Heady attendees at these events are using the free parking offered by the spacious Atlantis grounds and walking the new bridge to events. It has also affected the sales of food and drink on the part of the RSCVA’s on-site concessionaire. Going back across the bridge, event attendees can drop down to the handy New York-style deli that recently opened in the hotel where much tastier offerings are found at more reasonable prices. Could this be Reno’s version of “the tail wagging the dog”?
While on the plight of the RSCVA, one local TV station aired a comprehensive story this week on the status of tourism in the Biggest Little City. Weighing in were Reno Mayor Bob Cashell, Bill Huhes of the Peppermill and RSCVA CEO Ellen Oppenheim.
The state of the economy was blamed as a major factor, the scaling down of conventions another and the continuing loss of flights to Reno as yet another reason.
It was even suggested that the much maligned motto of the RSCVA, “America’s Adventure Place,” may no longer be the best clarion call to bring visitors here.
Whatever the approach to luring more tourists to the Truckee Meadows may be in the future, it might be well for the current gurus of marketing to revisit some of the things that worked in the past. Particularly, in the decade of the 1960s when former Hollywood publicity man Jud Allen moved onto the scene and took over the reins of the Reno Chamber of Commerce. Armed with room tax money that now goes to the RSCVA, Allen was able to develop a number of programs and special events that not only drew considerable crowds but also generated reams of publicity at the time “Reno” was a red-hot dateline.
Oppenheim might do well to root through the old chamber files.
One of Doris Day’s earliest movies was on the tube the other night. What made this one completely different from her future films with Cary Grant, Rock Hudson, James Garner, Jimmy Stewart and other stars of that stature was that in this particular film her unlikely leading man was dancer Ray Bolger.
Bolger was a regular starring act in the SkyRoom of the Mapes during the 1960s and his amazingly nimble feet were worth the price of admission. Most long-time movie fans remember him best for his role as the Scarecrow in “The Wizard of Oz” with Judy Garland (also a sometimes performer at Harrah’s Lake Tahoe).
Bolger played a rather timid state department assistant who signed Day up for a tour of France to cement U.S.-Franco relations. After a few drinks, the Bolger persona changed to that of a romantic and carefree devil in pursuit of Day.

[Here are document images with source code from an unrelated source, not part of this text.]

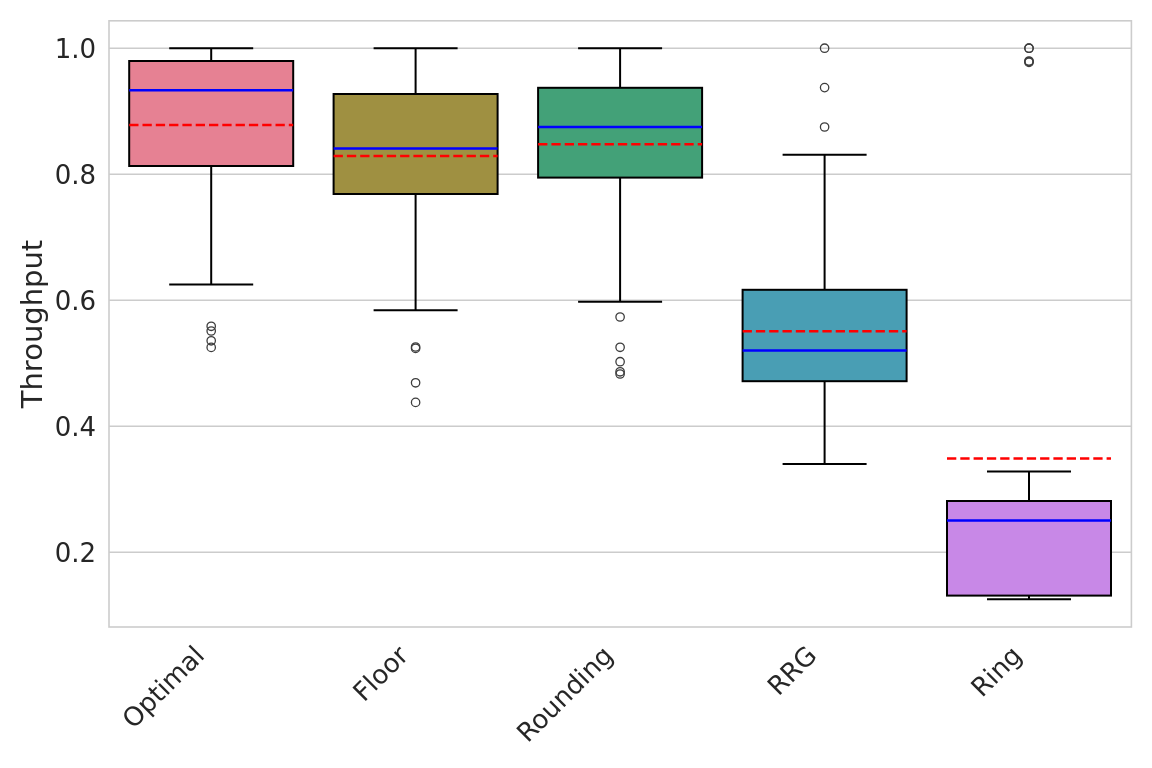
<!DOCTYPE html>
<html lang="en">
<head>
<meta charset="utf-8">
<title>Throughput box plot</title>
<style>
:root {
  --paper: #ffffff;
  --ink: #262626;
  --grid: #cccccc;
  --line: #000000;
  --median: #0000ff;
  --mean: #ff0000;
  --outlier: #3d3d3d;
  --optimal: #e68193;
  --floor: #9f9041;
  --rounding: #43a178;
  --rrg: #499eb4;
  --ring: #c888e7;
}
* { box-sizing: border-box; margin: 0; padding: 0; }
html, body { width: 1152px; height: 768px; overflow: hidden; background: var(--paper); }
.chart {
  position: relative;
  width: 1152px;
  height: 768px;
  overflow: hidden;
  color: var(--ink);
  font: 26px/30px "DejaVu Sans", sans-serif;
}
.plot { position: absolute; inset: 0; display: block; }
.frame, .gridlines { fill: none; stroke: var(--grid); stroke-width: 1.6; }
.gridlines { stroke-width: 1.4; }
.box, .whisker { stroke: var(--line); stroke-width: 2; }
.whisker { fill: none; stroke-linecap: square; }
.median { stroke: var(--median); stroke-width: 2.5; }
.mean { stroke: var(--mean); stroke-width: 2.5; stroke-dasharray: 9.3 4; }
.outlier { fill: none; stroke: var(--outlier); stroke-width: 1.3; }
.y-title {
  position: absolute;
  left: -58px;
  top: 307px;
  width: 180px;
  font-size: 29px;
  line-height: 34px;
  text-align: center;
  transform: rotate(-90deg);
}
.y-ticks {
  position: absolute;
  left: 0;
  top: 34px;
  width: 96px;
  height: 534px;
  display: flex;
  flex-direction: column;
  justify-content: space-between;
  text-align: right;
  list-style: none;
}
.categories {
  position: absolute;
  left: 109px;
  top: 633px;
  width: 1022px;
  display: grid;
  grid-template-columns: repeat(5, minmax(0, 1fr));
  list-style: none;
}
.categories li {
  justify-self: end;
  margin-right: 108px;
  white-space: nowrap;
  transform: rotate(-45deg);
  transform-origin: 100% 24px;
}
</style>
</head>
<body>
<main class="chart">
  <svg class="plot" width="1152" height="768" viewBox="0 0 1152 768" role="img" aria-label="Box plots of throughput for Optimal, Floor, Rounding, RRG and Ring">
    <defs>
      <circle id="outlier" class="outlier" r="4.2"/>
      <line id="median" class="median" x1="-82" x2="82"/>
      <line id="mean" class="mean" x1="-82" x2="82"/>
    </defs>
    <path class="gridlines" d="M109 48.2H1131M109 174.2H1131M109 300.2H1131M109 426.2H1131M109 552.2H1131"/>
    <rect class="frame" x="109" y="20.8" width="1022.4" height="606.2"/>

    <g id="optimal" transform="translate(211.2 0)">
      <path class="whisker" d="M0 61V48.2M-41 48.2H41M0 166V284.6M-41 284.6H41"/>
      <rect class="box" x="-82" y="61" width="164" height="105" fill="var(--optimal)"/>
      <use href="#median" y="90.2"/>
      <use href="#mean" y="125"/>
      <use href="#outlier" y="326.3"/>
      <use href="#outlier" y="331"/>
      <use href="#outlier" y="340.8"/>
      <use href="#outlier" y="347.4"/>
    </g>

    <g id="floor" transform="translate(415.6 0)">
      <path class="whisker" d="M0 94V48.2M-41 48.2H41M0 194V310.3M-41 310.3H41"/>
      <rect class="box" x="-82" y="94" width="164" height="100" fill="var(--floor)"/>
      <use href="#median" y="148.6"/>
      <use href="#mean" y="156"/>
      <use href="#outlier" y="347"/>
      <use href="#outlier" y="348.4"/>
      <use href="#outlier" y="382.8"/>
      <use href="#outlier" y="402.4"/>
    </g>

    <g id="rounding" transform="translate(620.1 0)">
      <path class="whisker" d="M0 87.8V48.2M-41 48.2H41M0 177.6V301.8M-41 301.8H41"/>
      <rect class="box" x="-82" y="87.8" width="164" height="89.8" fill="var(--rounding)"/>
      <use href="#median" y="127"/>
      <use href="#mean" y="144.2"/>
      <use href="#outlier" y="317"/>
      <use href="#outlier" y="347.3"/>
      <use href="#outlier" y="361.7"/>
      <use href="#outlier" y="371.8"/>
      <use href="#outlier" y="374"/>
    </g>

    <g id="rrg" transform="translate(824.6 0)">
      <path class="whisker" d="M0 289.8V154.8M-41 154.8H41M0 381.2V464M-41 464H41"/>
      <rect class="box" x="-82" y="289.8" width="164" height="91.4" fill="var(--rrg)"/>
      <use href="#median" y="350.4"/>
      <use href="#mean" y="331.2"/>
      <use href="#outlier" y="48.2"/>
      <use href="#outlier" y="87.6"/>
      <use href="#outlier" y="127"/>
    </g>

    <g id="ring" transform="translate(1029 0)">
      <path class="whisker" d="M0 501V471.6M-41 471.6H41M0 595.6V599.3M-41 599.3H41"/>
      <rect class="box" x="-82" y="501" width="164" height="94.6" fill="var(--ring)"/>
      <use href="#median" y="520.4"/>
      <use href="#mean" y="458.4"/>
      <use href="#outlier" y="48.2"/>
      <use href="#outlier" y="48.2"/>
      <use href="#outlier" y="61"/>
      <use href="#outlier" y="61.6"/>
      <use href="#outlier" y="62.4"/>
    </g>
  </svg>

  <p class="y-title">Throughput</p>
  <ul class="y-ticks">
    <li>1.0</li>
    <li>0.8</li>
    <li>0.6</li>
    <li>0.4</li>
    <li>0.2</li>
  </ul>
  <ul class="categories">
    <li>Optimal</li>
    <li>Floor</li>
    <li>Rounding</li>
    <li>RRG</li>
    <li>Ring</li>
  </ul>
</main>
</body>
</html>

What was also remarkable about the film was that Doris, who preferred dancing to singing at that point in her career, stayed toe to toe with Bolger in several athletic numbers.
Bolger started out his career on Broadway and pretty much ended it there with his famous rendition of “Once in Love with Amy,” a number he performed to perfection in his SkyRoom appearances.
When I interviewed Ray for some publicity stories, I asked him why he was not staying at the Mapes during time in Reno as most performers did. He said, “Because you don’t have a swimming pool!” I asked what that had to do with anything and he just laughed and said, “How do you think I keep this old body as limber as it is?” I shook my head in ignorance. He went on, “I have to spend several hours a day – every day – in the pool to keep my leg muscles stretched and elastic. Without that time in the pool, I probably couldn’t kick higher than my waist.” I knew what he was talking about because when I watched his show, he could extend either leg higher over his head than the best NFL kicker today.
One day while Bolger was here, I got a call from the owner of the hotel, Charles Mapes, noting that he needed a fourth for a golf match. As it turned out, I was paired with Bolger against Mapes and a scratch golfer named Al Bello (a lounge performer of note). With a little on-course instruction from Bolger, who was very adept on the links, we were able to take the match.
Easily one of the best natured and charming live performers ever to appear here, Bolger had that engaging personality that some of his peers – former vaudevillians themselves – like Milton Berle and Jimmy Durante possessed. They were a far cry from what passes as superstardom status today.